Sarantel’s revolutionary ceramic filtering antennas offer dramatically improved performance over existing antenna designs, resulting in a clearer signal, better range and a 90 per cent reduction in the amount of signal radiation absorbed by the body.
As smartphones, cameras and GPS become even more important in people’s lives, miniature antenna specialist Sarantel’s (LON:SLG) moment may be approaching.
Sarantel has already held field trials with an unnamed, but major, Japanese manufacturer over the use of its GPS antennas in cameras to record the geographical location of a photograph.
Last month, Sarantel also announced its largest ever order, this time from an unnamed US manufacturer of military radios that wants to embed its antennas across its range of products.
Chief executive David Wither said he was especially pleased with this order as these type of companies are notoriously slow and cautious in choosing their suppliers and also because it is a multi-year contract.
It was also further evidence, he said, that after years of development work Sarantel’s hard labour is starting to bear fruit.
And it has not been an easy ride for the Wellingborough-based company to get to this stage.
The group first patented its antenna technology in 1994 and has spent almost £50 million since then honing its design and functionality.
But, according to Wither, real momentum is now building on the sales side to follow all of the R&D effort.
Sarantel was always recognised as owning a very smart piece of kit, but the key question was whether it would ever get it to the product stage or even find a market.
The recent upturn in orders has seemingly answered the first question, while the advent of smartphones and the growing use of GPS satellite positioning technology with its need for pin-point accuracy could answer the second in spades.
The clever bit in Sarantel’s antennas is that they are ceramic-based, which means they reduce the amount of the signal that the body absorbs by nearly 90 per cent.
That makes them incredibly precise - to a range of one metre – and this ability to track a signal so closely has not been lost on the military, which have been among the front runners in trialling Sarantel’s technology.
Itronix, a subsidiary of US defence giant General Dynamics that specialises in rugged mobile computing, will use Sarantel’s GPS GeoHelix antennas in its GD300 rugged computer, which is worn on the wrist or chest on a battlefield.
Sarantel has also received production orders from the General Dynamics and Thales for a rugged version of its GeoHelix antenna to be used on its Rifleman military radio.

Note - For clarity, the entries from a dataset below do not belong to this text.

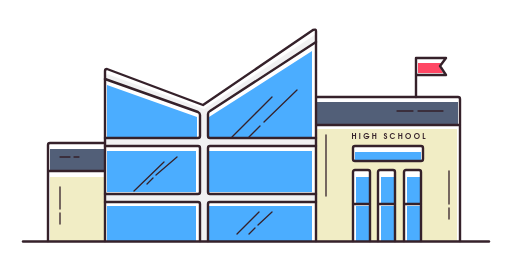
<!DOCTYPE html>
<html lang="en">
<head>
<meta charset="utf-8">
<title>High School</title>
<style>
:root{--ink:#35212a;--glass:#4badff;--wall:#f1edc5;--slate:#525f78;--frame:#f1f1f2;--white:#fff;--flag:#ff4764}
html,body{margin:0;background:var(--white);overflow:hidden}
svg{display:block;width:512px;height:272px}
.outline{fill:none;stroke:var(--ink);stroke-width:2.4;stroke-linejoin:round;stroke-linecap:round}
.detail{fill:none;stroke:var(--ink);stroke-width:1.3;stroke-linecap:round}
.glass{fill:var(--glass)}
.wall{fill:var(--wall)}
.slate{fill:var(--slate)}
.frame{fill:var(--frame)}
.white{fill:var(--white)}
.flag{fill:var(--flag)}
.sign{font:700 7.5px "TeX Gyre Adventor",Inter,sans-serif;fill:var(--ink)}
</style>
</head>
<body>
<svg viewBox="0 0 512 272" role="img" aria-label="High school building with a flag">
<defs>
<g id="door">
<rect class="white" width="17" height="71"/>
<path class="glass" d="M3 7H17V33H3ZM3 36H17V71H3Z"/>
<path class="outline" d="M0 71V2Q0 0 2 0H15Q17 0 17 2V71M0 34H17"/>
</g>
</defs>

<g id="left-wing">
<rect class="white" x="48" y="143" width="57" height="98"/>
<rect class="slate" x="50" y="149" width="54" height="21"/>
<rect class="wall" x="50" y="177" width="54" height="64"/>
<path class="outline" d="M48 241V145Q48 143 50 143H104M48 171H104"/>
<path class="detail" d="M60 157H70M74 157H79M60 187V209M60 213V224"/>
</g>

<g id="right-wing">
<rect class="white" x="316" y="97" width="144" height="144"/>
<rect class="slate" x="317" y="102" width="141" height="22"/>
<rect class="wall" x="317" y="129" width="140" height="112"/>
<path class="outline" d="M316 97H458Q460 97 460 99V241M316 125H460"/>
<path class="detail" d="M397 111H413M418 111H443M326 135V196M449 171V204M449 208V219"/>
</g>

<g id="flagpole">
<path class="white" d="M416 58H446L440 66L446 75H416Z"/>
<path class="flag" d="M418 63H441L439 66L443 73H418Z"/>
<path class="outline" d="M416 97V58H446L440 66L446 75H416"/>
</g>

<g id="main-hall">
<path class="frame" d="M105 241V71Q105 69 107 69L203 105L313 30Q316 29 316 31V241Z"/>
<path class="white" d="M105 78V71Q105 69 107 69L203 105L313 30Q316 29 316 31V34L204 109L107 74Z"/>
<g id="windows">
<path class="white" d="M105 79L198 112Q200 113 200 115V138H105ZM208 138V114Q208 112 210 111L316 42V138ZM105 146H200V194H105ZM208 146H316V194H208ZM105 202H200V241H105ZM208 202H316V241H208Z"/>
<path class="glass" d="M107 85L197 117V137H107ZM209 137V117L312 51V137ZM107 151H196V192H107ZM209 151H312V192H209ZM107 206H196V241H107ZM209 206H312V241H209Z"/>
<path class="outline" d="M105 79L198 112Q200 113 200 115V136Q200 138 198 138H105M316 42L210 111Q208 112 208 114V136Q208 138 210 138H316M105 146H198Q200 146 200 148V192Q200 194 198 194H105M316 146H210Q208 146 208 148V192Q208 194 210 194H316M105 202H198Q200 202 200 204V241M316 202H210Q208 202 208 204V241"/>
<path class="detail" d="M232 137L272 97M249 137L260 126M264 122L297 90M134 191L164 162M147 184L153 178M156 175L177 157M237 234L259 212M249 234L255 228M258 225L272 212"/>
</g>
<path class="outline" d="M105 241V71Q105 69 107 69L203 105L313 30Q316 29 316 31V241"/>
</g>

<g id="entrance">
<text class="sign" x="351.500" y="138.500" textLength="74" lengthAdjust="spacing">HIGH SCHOOL</text>
<rect class="white" x="353" y="146" width="70" height="15" rx="2"/>
<rect class="glass" x="355" y="152" width="66" height="8"/>
<rect class="outline" x="353" y="146" width="70" height="15" rx="2"/>
<use href="#door" x="353" y="170"/>
<use href="#door" x="378" y="170"/>
<use href="#door" x="404" y="170"/>
</g>

<path id="ground" class="outline" d="M23 241.500H489"/>
</svg>
</body>
</html>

An unnamed European manufacturer, meanwhile, trialled Sarantel’s antennas in body armour for soldiers last year.
But as the potential uses of smartphones have burgeoned in recent years, so have the potential non-military uses of Sarantel’s antennas.
AutoSeis uses the GeoHelix GPS antenna as part of a precision timing and location system that enables the probe to gather highly-accurate geological survey data for mining and resource companies.
US-based NAL Research Corporation also signed a deal for production orders of a second-generation Iridium antenna for use in a two-way messaging and personal tracking device.
GPS – based distance measurement cameras for golfers are also based on Sarantel’s precision-based antennas.
But it is the potential to embed antennas into smartphones for use in instant consumer marketing that could potentially propel Sarantel into the major leagues.
That was the rationale behind the camera trials in Tokyo last year and broker XCAP believes the near-term opportunity is in giving cameras accurate and fast geo-location.
“We can see opportunities in smartphones, both for enhanced reality applications and, say, letting retailers offer special deals via text as people pass their doors,” said the broker.
Last year, Wither said the trend for integrating devices was forcing people to come to Sarantel and if anything this integration trend has gathered speed since then.
Wither expects to announce more production order this year across its range, while the order announced this January will have a significant impact on revenues and cashflows in the current year to September, he added.
In the year to September 2011, Sarantel’s revenues were £2.2 million, down 24% on the previous year, but revenues from its new product areas more than doubled.
The company raised £3.5 million in the previous year, but in January said that it was considering a number of options for both short and medium term financing, including a commercial loan.
Indeed, Sarantel today secured a £2 million loan facility with HSBC.
XCAP suggested that Sarantel was confident about being able to fund itself going forward.
The broker also suggested the latest order would take the company “a long way” towards profitability even before any contribution from camera GPS contracts.
Wither is cautious on predicting too much too soon, but he admits it was a “breakthrough order” and that once other production orders start to kick-in as well it will be a turning point for the company.
XCAP says if serious volumes do start to come through on the camera GPS side, it may need to raise cash to fund the working capital, but by then the broker added the share price would be “far ahead” of where it is now.